● **WHAT NEEDS TO BE DONE**
Write the data below out again, exactly as each line reads.

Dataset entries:
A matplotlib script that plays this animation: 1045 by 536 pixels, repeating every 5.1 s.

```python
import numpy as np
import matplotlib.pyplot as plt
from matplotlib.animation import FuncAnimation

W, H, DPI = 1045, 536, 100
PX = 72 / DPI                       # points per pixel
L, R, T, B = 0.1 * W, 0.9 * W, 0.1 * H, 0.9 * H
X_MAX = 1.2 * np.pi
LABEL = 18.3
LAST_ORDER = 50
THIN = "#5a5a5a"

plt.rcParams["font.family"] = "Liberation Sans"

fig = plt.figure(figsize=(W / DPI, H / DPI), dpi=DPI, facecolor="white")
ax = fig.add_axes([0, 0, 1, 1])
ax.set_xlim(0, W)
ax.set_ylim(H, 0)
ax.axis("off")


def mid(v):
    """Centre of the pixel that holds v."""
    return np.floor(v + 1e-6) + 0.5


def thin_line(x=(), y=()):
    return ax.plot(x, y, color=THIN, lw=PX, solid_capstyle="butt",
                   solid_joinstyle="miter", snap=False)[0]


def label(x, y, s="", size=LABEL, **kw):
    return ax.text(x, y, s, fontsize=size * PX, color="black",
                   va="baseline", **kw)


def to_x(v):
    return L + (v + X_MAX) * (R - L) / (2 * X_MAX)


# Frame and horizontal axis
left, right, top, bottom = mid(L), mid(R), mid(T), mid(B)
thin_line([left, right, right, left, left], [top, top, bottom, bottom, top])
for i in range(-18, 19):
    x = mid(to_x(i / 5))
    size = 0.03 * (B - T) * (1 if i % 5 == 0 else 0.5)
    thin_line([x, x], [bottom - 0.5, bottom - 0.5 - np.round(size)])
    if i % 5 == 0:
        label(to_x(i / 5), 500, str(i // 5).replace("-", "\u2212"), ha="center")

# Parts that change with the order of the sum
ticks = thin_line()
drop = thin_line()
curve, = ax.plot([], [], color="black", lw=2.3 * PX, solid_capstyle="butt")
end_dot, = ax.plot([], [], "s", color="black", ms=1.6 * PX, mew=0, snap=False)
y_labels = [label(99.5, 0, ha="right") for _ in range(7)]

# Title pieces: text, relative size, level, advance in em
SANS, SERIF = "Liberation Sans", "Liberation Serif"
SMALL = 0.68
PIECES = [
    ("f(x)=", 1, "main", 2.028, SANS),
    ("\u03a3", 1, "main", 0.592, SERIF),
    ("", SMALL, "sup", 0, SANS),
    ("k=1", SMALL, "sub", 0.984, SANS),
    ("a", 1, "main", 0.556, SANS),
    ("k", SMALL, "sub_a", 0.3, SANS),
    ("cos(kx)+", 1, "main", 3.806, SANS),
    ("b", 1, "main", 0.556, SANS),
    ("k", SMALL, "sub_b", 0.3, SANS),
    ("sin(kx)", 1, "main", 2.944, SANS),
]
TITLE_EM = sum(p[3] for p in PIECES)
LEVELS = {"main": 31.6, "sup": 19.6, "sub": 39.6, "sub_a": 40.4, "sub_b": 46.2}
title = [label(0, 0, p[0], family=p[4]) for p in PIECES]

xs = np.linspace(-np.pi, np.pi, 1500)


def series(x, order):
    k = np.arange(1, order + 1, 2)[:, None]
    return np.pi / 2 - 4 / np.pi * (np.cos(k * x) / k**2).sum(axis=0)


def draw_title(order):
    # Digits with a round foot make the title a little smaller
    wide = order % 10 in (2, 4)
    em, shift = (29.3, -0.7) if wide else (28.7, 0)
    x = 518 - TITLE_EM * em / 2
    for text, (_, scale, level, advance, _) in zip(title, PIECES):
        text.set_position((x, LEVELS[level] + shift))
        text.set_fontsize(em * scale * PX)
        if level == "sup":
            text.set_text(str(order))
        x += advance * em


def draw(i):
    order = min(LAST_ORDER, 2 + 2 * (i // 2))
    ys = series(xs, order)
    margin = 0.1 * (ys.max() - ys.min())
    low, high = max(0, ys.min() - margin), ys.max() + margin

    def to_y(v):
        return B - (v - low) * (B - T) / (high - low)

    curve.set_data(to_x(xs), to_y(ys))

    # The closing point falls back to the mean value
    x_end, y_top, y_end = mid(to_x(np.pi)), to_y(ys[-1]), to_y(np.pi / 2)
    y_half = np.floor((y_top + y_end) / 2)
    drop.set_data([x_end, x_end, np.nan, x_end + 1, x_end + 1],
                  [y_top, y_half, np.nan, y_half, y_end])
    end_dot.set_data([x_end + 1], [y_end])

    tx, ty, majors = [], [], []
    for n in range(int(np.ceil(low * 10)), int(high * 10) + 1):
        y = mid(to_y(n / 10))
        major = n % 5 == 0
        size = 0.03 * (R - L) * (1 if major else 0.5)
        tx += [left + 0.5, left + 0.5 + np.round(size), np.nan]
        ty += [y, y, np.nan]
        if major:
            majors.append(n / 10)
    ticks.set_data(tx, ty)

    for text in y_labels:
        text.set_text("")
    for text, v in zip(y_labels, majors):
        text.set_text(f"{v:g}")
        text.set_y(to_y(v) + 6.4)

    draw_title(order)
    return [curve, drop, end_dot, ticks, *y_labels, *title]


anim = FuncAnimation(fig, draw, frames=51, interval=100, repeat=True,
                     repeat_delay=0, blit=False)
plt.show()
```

● **COMPLETED TASK**
A matplotlib script that plays this animation: 1045 by 536 pixels, repeating every 5.1 s.

```python
import numpy as np
import matplotlib.pyplot as plt
from matplotlib.animation import FuncAnimation

W, H, DPI = 1045, 536, 100
PX = 72 / DPI                       # points per pixel
L, R, T, B = 0.1 * W, 0.9 * W, 0.1 * H, 0.9 * H
X_MAX = 1.2 * np.pi
LABEL = 18.3
LAST_ORDER = 50
THIN = "#5a5a5a"

plt.rcParams["font.family"] = "Liberation Sans"

fig = plt.figure(figsize=(W / DPI, H / DPI), dpi=DPI, facecolor="white")
ax = fig.add_axes([0, 0, 1, 1])
ax.set_xlim(0, W)
ax.set_ylim(H, 0)
ax.axis("off")


def mid(v):
    """Centre of the pixel that holds v."""
    return np.floor(v + 1e-6) + 0.5


def thin_line(x=(), y=()):
    return ax.plot(x, y, color=THIN, lw=PX, solid_capstyle="butt",
                   solid_joinstyle="miter", snap=False)[0]


def label(x, y, s="", size=LABEL, **kw):
    return ax.text(x, y, s, fontsize=size * PX, color="black",
                   va="baseline", **kw)


def to_x(v):
    return L + (v + X_MAX) * (R - L) / (2 * X_MAX)


# Frame and horizontal axis
left, right, top, bottom = mid(L), mid(R), mid(T), mid(B)
thin_line([left, right, right, left, left], [top, top, bottom, bottom, top])
for i in range(-18, 19):
    x = mid(to_x(i / 5))
    size = 0.03 * (B - T) * (1 if i % 5 == 0 else 0.5)
    thin_line([x, x], [bottom - 0.5, bottom - 0.5 - np.round(size)])
    if i % 5 == 0:
        label(to_x(i / 5), 500, str(i // 5).replace("-", "\u2212"), ha="center")

# Parts that change with the order of the sum
ticks = thin_line()
drop = thin_line()
curve, = ax.plot([], [], color="black", lw=2.3 * PX, solid_capstyle="butt")
end_dot, = ax.plot([], [], "s", color="black", ms=1.6 * PX, mew=0, snap=False)
y_labels = [label(99.5, 0, ha="right") for _ in range(7)]

# Title pieces: text, relative size, level, advance in em
SANS, SERIF = "Liberation Sans", "Liberation Serif"
SMALL = 0.68
PIECES = [
    ("f(x)=", 1, "main", 2.028, SANS),
    ("\u03a3", 1, "main", 0.592, SERIF),
    ("", SMALL, "sup", 0, SANS),
    ("k=1", SMALL, "sub", 0.984, SANS),
    ("a", 1, "main", 0.556, SANS),
    ("k", SMALL, "sub_a", 0.3, SANS),
    ("cos(kx)+", 1, "main", 3.806, SANS),
    ("b", 1, "main", 0.556, SANS),
    ("k", SMALL, "sub_b", 0.3, SANS),
    ("sin(kx)", 1, "main", 2.944, SANS),
]
TITLE_EM = sum(p[3] for p in PIECES)
LEVELS = {"main": 31.6, "sup": 19.6, "sub": 39.6, "sub_a": 40.4, "sub_b": 46.2}
title = [label(0, 0, p[0], family=p[4]) for p in PIECES]

xs = np.linspace(-np.pi, np.pi, 1500)


def series(x, order):
    k = np.arange(1, order + 1, 2)[:, None]
    return np.pi / 2 - 4 / np.pi * (np.cos(k * x) / k**2).sum(axis=0)


def draw_title(order):
    # Digits with a round foot make the title a little smaller
    wide = order % 10 in (2, 4)
    em, shift = (29.3, -0.7) if wide else (28.7, 0)
    x = 518 - TITLE_EM * em / 2
    for text, (_, scale, level, advance, _) in zip(title, PIECES):
        text.set_position((x, LEVELS[level] + shift))
        text.set_fontsize(em * scale * PX)
        if level == "sup":
            text.set_text(str(order))
        x += advance * em


def draw(i):
    order = min(LAST_ORDER, 2 + 2 * (i // 2))
    ys = series(xs, order)
    margin = 0.1 * (ys.max() - ys.min())
    low, high = max(0, ys.min() - margin), ys.max() + margin

    def to_y(v):
        return B - (v - low) * (B - T) / (high - low)

    curve.set_data(to_x(xs), to_y(ys))

    # The closing point falls back to the mean value
    x_end, y_top, y_end = mid(to_x(np.pi)), to_y(ys[-1]), to_y(np.pi / 2)
    y_half = np.floor((y_top + y_end) / 2)
    drop.set_data([x_end, x_end, np.nan, x_end + 1, x_end + 1],
                  [y_top, y_half, np.nan, y_half, y_end])
    end_dot.set_data([x_end + 1], [y_end])

    tx, ty, majors = [], [], []
    for n in range(int(np.ceil(low * 10)), int(high * 10) + 1):
        y = mid(to_y(n / 10))
        major = n % 5 == 0
        size = 0.03 * (R - L) * (1 if major else 0.5)
        tx += [left + 0.5, left + 0.5 + np.round(size), np.nan]
        ty += [y, y, np.nan]
        if major:
            majors.append(n / 10)
    ticks.set_data(tx, ty)

    for text in y_labels:
        text.set_text("")
    for text, v in zip(y_labels, majors):
        text.set_text(f"{v:g}")
        text.set_y(to_y(v) + 6.4)

    draw_title(order)
    return [curve, drop, end_dot, ticks, *y_labels, *title]


anim = FuncAnimation(fig, draw, frames=51, interval=100, repeat=True,
                     repeat_delay=0, blit=False)
plt.show()
```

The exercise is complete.